Segment Start: INPUT DATA

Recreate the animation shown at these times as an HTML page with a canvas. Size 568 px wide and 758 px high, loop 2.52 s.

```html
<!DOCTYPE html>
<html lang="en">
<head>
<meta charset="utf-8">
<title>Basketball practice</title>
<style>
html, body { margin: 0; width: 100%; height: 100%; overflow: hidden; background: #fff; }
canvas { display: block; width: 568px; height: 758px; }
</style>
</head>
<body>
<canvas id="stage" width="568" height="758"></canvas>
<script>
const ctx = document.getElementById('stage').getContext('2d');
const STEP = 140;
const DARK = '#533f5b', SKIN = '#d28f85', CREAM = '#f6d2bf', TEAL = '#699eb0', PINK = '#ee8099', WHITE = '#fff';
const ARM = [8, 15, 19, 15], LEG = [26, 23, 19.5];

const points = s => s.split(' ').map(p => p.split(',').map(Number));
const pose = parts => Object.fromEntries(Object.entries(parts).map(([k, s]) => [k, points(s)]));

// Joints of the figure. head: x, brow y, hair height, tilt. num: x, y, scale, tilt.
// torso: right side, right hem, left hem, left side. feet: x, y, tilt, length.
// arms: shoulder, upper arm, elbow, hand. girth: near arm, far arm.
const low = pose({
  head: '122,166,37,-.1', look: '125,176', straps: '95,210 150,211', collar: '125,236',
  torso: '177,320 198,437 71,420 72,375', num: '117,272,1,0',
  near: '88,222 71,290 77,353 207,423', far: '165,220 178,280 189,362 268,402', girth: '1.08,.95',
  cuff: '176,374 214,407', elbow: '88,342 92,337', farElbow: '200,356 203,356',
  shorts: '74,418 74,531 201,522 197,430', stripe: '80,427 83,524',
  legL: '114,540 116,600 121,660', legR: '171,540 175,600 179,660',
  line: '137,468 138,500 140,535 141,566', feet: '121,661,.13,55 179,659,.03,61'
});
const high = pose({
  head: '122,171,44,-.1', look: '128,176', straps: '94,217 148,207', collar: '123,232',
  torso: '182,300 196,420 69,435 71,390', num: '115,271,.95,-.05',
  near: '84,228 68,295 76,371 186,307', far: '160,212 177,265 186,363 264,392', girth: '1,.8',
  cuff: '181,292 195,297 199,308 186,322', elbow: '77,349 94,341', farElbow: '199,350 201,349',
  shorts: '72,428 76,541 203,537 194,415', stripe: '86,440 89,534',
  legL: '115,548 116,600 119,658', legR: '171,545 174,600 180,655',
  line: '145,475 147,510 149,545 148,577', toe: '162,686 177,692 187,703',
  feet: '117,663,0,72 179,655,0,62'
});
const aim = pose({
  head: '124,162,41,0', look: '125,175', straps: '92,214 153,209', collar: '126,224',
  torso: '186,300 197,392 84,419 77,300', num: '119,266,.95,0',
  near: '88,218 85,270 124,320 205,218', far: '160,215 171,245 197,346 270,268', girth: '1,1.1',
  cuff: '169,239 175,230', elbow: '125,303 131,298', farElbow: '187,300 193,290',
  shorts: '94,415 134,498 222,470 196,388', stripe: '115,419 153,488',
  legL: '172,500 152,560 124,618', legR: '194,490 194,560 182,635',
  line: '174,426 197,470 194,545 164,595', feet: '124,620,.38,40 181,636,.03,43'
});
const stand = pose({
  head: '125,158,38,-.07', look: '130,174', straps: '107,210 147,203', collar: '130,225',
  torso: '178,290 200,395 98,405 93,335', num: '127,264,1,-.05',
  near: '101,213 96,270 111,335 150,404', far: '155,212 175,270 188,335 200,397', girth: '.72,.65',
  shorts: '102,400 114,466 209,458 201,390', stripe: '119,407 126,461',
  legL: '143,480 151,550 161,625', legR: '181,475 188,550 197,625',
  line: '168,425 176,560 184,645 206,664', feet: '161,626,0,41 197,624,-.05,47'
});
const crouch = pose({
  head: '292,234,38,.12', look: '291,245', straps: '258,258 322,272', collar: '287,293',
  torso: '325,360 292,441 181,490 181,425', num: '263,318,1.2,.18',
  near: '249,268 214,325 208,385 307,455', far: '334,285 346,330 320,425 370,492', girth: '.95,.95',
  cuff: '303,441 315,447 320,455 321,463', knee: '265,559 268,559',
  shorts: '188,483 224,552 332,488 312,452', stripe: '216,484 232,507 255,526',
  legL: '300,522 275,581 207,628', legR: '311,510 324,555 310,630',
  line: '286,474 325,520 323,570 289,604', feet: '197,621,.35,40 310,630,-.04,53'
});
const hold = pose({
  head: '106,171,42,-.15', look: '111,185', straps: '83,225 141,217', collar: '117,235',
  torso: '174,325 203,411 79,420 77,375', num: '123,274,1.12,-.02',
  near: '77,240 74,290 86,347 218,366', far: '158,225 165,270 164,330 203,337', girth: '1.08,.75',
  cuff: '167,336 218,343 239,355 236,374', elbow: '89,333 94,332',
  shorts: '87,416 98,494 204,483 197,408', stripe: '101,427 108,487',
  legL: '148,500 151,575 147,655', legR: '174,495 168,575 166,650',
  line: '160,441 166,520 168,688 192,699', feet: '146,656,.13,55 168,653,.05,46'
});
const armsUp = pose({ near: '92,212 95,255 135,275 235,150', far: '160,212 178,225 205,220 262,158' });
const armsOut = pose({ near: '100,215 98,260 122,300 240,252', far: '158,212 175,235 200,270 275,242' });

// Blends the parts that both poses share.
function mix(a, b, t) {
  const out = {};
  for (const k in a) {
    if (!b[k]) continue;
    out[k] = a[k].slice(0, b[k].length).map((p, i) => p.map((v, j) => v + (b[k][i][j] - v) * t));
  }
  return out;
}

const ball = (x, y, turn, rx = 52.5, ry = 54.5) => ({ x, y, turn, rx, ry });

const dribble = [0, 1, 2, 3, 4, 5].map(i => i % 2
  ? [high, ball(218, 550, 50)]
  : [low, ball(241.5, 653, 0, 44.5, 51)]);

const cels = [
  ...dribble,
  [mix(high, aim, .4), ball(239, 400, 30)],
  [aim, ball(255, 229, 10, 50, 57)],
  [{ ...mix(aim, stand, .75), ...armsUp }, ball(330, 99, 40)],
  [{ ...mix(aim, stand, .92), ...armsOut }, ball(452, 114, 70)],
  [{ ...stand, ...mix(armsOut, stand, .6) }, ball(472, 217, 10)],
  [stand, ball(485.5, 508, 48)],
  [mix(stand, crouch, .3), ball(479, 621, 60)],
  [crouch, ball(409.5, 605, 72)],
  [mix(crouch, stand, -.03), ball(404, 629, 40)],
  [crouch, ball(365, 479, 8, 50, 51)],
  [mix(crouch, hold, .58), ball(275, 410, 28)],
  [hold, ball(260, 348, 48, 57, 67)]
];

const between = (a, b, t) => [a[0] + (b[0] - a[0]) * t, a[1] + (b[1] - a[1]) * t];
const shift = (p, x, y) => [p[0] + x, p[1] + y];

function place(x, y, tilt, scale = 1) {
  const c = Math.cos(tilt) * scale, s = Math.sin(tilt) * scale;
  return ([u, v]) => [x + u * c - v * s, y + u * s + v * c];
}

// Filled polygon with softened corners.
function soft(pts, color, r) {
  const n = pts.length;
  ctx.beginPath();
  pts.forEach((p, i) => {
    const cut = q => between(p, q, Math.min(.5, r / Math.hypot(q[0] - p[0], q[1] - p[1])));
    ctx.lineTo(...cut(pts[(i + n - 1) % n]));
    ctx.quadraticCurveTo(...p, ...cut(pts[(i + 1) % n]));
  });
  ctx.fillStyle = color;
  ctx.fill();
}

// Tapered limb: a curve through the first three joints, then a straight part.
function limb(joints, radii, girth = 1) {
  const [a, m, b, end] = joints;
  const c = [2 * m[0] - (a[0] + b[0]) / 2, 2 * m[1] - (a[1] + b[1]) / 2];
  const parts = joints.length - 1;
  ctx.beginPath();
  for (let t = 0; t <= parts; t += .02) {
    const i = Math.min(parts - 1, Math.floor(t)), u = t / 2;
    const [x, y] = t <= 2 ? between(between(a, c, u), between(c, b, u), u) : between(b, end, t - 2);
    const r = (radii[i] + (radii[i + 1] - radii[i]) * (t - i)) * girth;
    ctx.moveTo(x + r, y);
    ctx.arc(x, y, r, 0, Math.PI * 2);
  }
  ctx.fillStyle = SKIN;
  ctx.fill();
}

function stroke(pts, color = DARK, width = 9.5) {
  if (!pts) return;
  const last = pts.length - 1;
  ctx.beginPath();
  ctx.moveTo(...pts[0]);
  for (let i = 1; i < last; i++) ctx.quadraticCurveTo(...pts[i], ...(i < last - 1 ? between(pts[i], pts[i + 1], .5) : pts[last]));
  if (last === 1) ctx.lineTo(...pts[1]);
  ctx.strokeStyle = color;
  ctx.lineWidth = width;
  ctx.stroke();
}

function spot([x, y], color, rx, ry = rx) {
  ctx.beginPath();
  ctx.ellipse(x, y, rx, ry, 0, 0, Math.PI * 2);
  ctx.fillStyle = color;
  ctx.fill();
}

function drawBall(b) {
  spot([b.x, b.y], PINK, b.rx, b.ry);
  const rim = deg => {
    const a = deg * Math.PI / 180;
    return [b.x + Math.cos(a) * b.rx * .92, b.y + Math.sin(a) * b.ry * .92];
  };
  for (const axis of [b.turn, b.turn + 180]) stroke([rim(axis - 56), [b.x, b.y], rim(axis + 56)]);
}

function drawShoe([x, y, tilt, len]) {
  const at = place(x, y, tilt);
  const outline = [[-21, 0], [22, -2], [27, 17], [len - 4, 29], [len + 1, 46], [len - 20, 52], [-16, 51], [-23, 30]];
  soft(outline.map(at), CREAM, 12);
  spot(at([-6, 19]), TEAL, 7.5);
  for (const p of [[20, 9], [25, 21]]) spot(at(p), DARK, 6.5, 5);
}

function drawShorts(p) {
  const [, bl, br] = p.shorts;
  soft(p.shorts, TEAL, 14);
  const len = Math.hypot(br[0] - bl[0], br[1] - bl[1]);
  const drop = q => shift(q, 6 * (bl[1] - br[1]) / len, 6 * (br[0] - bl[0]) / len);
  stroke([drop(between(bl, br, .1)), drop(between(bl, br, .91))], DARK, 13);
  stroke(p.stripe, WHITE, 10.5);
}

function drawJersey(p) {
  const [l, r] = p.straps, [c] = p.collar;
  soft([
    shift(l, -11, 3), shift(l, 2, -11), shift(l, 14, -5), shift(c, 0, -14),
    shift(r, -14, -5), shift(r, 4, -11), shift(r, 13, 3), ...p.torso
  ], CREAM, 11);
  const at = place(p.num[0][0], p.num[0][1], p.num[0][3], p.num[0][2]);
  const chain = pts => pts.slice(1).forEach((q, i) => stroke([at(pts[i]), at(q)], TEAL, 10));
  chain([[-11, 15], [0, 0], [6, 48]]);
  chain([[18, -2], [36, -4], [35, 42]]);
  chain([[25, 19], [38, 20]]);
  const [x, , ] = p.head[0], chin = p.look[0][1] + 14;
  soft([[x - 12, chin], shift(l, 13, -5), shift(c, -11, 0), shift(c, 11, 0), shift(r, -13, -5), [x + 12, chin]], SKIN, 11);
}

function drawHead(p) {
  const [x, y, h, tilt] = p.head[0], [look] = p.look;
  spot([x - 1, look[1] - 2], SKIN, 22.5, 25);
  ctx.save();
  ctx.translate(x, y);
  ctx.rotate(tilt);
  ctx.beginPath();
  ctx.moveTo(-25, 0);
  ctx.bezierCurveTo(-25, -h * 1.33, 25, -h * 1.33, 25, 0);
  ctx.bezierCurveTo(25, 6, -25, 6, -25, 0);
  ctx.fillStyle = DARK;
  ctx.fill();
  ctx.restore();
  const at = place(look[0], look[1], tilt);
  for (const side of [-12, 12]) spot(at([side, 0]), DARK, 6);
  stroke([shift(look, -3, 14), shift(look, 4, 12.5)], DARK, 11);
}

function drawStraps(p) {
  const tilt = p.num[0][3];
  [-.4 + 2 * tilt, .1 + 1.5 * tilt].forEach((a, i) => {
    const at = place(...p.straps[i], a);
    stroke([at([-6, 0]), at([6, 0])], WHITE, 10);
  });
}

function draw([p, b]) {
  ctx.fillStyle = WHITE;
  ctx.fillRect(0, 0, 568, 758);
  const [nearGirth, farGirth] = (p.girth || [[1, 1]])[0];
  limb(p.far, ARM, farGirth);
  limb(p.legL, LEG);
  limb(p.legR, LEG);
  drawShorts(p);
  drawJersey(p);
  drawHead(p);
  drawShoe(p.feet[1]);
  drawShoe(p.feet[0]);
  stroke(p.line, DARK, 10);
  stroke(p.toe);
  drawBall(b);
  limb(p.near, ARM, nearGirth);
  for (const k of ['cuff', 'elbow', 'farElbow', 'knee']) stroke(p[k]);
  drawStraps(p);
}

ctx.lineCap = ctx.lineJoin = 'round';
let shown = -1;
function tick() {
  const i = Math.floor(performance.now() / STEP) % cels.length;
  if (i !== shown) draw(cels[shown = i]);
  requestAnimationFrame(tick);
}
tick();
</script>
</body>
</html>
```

Segment End: INPUT DATA
Segment Start: INPUT DATA

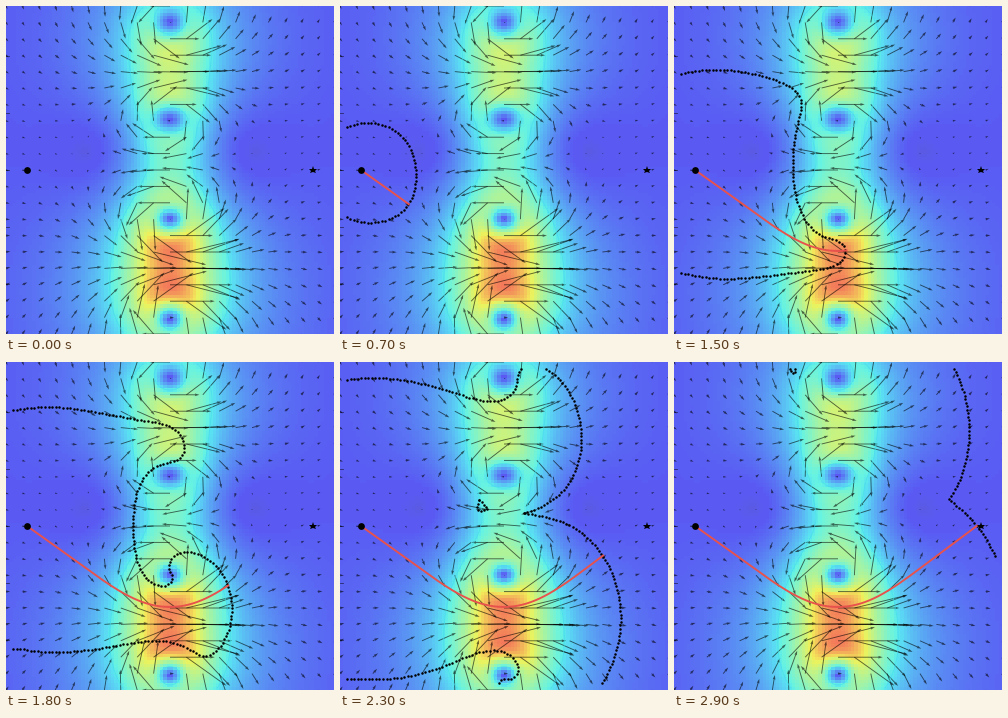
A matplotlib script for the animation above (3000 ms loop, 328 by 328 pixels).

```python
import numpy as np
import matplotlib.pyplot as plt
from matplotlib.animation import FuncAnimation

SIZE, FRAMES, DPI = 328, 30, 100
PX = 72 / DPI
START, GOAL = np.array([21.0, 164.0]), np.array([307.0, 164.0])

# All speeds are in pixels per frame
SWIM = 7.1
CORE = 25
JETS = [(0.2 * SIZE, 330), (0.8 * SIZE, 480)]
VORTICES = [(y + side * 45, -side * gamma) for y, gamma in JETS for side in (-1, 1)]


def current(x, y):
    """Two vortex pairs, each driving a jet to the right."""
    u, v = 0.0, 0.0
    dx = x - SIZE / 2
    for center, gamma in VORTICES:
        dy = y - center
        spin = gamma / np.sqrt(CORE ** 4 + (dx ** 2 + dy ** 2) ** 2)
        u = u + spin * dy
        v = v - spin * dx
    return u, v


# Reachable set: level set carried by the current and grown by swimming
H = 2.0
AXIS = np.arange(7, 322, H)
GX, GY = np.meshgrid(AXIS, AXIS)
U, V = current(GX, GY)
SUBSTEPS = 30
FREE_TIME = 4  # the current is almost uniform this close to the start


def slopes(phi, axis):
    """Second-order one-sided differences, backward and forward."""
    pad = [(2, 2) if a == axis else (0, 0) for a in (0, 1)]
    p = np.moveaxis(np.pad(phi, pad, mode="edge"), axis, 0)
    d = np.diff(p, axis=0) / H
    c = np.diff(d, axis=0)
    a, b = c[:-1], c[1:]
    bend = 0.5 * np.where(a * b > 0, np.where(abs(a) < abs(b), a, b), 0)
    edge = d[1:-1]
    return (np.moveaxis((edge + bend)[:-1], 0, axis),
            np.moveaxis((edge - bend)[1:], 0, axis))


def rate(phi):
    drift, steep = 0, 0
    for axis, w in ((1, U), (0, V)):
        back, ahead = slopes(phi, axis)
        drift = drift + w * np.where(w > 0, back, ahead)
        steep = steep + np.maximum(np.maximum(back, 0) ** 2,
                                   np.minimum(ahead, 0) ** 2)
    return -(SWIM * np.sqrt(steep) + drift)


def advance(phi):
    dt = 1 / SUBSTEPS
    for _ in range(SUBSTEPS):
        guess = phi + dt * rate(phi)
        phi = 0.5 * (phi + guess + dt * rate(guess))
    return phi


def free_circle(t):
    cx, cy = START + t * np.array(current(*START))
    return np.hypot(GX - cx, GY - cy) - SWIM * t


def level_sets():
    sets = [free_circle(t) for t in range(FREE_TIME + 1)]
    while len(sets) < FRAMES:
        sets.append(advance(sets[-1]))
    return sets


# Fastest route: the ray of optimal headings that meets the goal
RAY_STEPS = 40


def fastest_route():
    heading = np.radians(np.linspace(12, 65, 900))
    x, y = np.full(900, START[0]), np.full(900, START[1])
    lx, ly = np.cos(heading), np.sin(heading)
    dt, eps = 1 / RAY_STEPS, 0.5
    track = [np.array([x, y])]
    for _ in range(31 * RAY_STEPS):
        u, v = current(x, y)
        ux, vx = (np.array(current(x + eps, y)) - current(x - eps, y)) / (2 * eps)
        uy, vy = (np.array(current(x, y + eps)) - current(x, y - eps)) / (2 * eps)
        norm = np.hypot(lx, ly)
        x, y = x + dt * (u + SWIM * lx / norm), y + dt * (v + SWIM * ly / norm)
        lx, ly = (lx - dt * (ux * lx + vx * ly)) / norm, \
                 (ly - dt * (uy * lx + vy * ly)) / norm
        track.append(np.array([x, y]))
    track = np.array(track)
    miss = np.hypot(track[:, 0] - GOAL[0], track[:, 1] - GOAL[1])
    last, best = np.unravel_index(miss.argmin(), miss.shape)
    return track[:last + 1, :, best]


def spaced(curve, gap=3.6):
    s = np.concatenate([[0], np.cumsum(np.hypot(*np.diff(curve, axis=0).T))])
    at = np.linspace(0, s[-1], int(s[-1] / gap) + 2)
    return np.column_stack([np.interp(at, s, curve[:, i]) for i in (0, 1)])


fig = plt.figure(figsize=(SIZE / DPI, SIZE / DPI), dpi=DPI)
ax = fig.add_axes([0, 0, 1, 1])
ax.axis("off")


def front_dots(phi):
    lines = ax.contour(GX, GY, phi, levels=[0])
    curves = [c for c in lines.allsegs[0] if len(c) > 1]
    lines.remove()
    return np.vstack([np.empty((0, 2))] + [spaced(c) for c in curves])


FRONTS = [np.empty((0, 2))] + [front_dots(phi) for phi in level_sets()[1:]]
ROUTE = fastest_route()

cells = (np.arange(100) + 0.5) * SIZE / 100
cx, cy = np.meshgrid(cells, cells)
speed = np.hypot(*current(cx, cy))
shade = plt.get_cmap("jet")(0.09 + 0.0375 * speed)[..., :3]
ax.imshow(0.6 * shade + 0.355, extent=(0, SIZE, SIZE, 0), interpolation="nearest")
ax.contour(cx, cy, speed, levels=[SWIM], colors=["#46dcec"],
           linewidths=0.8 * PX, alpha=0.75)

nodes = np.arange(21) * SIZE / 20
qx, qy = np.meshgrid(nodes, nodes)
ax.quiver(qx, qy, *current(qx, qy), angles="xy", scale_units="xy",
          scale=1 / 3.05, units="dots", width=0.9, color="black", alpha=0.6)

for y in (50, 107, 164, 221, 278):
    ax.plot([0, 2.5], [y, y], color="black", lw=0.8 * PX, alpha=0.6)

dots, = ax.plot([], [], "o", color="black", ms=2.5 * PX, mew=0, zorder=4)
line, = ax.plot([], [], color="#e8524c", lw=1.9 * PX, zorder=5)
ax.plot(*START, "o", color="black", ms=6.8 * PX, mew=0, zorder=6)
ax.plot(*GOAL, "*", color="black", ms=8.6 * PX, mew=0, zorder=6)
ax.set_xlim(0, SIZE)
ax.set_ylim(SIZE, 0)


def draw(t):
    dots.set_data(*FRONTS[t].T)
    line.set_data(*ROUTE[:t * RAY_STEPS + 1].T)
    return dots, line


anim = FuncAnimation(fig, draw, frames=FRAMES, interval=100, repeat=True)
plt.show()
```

Segment End: INPUT DATA
Segment Start: INPUT DATA

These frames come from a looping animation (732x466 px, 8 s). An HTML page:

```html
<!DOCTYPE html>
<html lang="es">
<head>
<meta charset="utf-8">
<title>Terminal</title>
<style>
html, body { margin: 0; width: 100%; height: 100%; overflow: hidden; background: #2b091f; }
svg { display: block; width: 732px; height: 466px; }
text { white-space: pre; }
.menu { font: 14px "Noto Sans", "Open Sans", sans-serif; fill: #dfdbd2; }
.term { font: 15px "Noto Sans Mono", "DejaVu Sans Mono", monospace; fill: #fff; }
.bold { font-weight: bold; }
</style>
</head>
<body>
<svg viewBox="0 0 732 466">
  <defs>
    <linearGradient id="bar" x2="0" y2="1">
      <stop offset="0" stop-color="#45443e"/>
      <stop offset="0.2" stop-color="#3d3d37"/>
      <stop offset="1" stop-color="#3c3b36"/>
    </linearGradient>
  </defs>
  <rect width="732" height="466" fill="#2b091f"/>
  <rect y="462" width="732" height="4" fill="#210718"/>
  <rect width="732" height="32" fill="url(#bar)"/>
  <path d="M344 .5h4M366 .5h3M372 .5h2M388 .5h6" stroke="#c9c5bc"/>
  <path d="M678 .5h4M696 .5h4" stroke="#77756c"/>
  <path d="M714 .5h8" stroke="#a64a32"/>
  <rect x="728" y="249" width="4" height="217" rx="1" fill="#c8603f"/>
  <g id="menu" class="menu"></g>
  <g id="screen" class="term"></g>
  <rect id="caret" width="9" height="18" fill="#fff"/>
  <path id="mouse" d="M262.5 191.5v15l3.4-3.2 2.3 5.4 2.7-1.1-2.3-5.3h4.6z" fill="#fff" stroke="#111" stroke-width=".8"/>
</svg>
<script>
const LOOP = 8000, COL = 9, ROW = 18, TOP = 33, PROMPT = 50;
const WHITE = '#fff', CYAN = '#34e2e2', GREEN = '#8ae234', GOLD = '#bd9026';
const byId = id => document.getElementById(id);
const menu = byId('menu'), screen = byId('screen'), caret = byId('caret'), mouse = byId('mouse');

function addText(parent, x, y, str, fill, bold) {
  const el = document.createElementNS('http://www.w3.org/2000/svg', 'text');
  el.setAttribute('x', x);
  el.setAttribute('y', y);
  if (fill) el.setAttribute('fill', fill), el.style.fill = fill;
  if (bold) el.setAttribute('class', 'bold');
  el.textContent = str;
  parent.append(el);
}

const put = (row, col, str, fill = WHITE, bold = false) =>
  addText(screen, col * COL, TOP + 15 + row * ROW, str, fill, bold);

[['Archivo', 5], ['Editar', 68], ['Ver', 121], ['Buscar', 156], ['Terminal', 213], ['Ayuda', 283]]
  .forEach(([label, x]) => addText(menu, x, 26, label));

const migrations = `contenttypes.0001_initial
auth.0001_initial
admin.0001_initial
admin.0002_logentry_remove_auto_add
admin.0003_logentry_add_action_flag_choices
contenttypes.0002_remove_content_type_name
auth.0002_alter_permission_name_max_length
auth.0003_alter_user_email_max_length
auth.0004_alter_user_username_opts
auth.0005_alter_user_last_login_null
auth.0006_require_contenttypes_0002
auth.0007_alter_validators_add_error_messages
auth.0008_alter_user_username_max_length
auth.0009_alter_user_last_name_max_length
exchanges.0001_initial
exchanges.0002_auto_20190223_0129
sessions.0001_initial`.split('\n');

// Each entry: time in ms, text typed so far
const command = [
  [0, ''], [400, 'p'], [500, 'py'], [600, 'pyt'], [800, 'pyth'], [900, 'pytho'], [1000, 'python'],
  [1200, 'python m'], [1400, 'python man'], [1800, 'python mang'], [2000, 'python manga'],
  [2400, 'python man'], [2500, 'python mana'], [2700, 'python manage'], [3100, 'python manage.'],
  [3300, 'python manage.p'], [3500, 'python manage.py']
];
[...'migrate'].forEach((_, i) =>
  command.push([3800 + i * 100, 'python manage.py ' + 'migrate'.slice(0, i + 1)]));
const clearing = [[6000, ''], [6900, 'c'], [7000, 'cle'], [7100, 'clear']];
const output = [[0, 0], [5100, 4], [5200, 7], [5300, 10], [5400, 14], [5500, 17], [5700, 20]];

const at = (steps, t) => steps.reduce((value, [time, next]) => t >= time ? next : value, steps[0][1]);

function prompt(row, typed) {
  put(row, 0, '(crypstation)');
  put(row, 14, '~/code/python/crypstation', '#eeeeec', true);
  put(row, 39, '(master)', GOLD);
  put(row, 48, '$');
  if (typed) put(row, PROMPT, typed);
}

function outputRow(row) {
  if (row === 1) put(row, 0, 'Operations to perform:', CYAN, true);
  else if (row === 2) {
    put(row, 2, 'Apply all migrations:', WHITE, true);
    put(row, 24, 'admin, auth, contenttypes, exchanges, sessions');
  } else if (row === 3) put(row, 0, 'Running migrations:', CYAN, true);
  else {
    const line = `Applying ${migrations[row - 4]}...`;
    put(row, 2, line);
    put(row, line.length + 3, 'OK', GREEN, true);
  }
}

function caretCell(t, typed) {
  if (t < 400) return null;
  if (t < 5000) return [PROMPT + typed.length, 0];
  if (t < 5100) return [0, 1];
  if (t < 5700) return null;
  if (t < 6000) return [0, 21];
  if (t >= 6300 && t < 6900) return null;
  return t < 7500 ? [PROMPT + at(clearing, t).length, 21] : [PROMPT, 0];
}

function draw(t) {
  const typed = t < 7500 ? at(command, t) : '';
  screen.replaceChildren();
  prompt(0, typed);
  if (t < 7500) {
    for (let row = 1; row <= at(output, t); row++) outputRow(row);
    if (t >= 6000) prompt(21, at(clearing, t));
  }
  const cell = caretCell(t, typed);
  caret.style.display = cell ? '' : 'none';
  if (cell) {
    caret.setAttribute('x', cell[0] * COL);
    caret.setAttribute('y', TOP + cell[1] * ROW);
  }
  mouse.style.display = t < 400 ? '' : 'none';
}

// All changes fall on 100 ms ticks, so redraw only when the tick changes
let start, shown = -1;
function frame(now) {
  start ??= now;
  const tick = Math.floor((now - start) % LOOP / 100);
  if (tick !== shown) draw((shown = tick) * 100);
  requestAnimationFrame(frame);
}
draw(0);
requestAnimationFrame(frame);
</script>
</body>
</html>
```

Segment End: INPUT DATA

* DESCRIPTION OF THE TASK:
Reply with one number, the count of lines in the preceding listing that hold the string "Math".

* TASK ANSWER:
10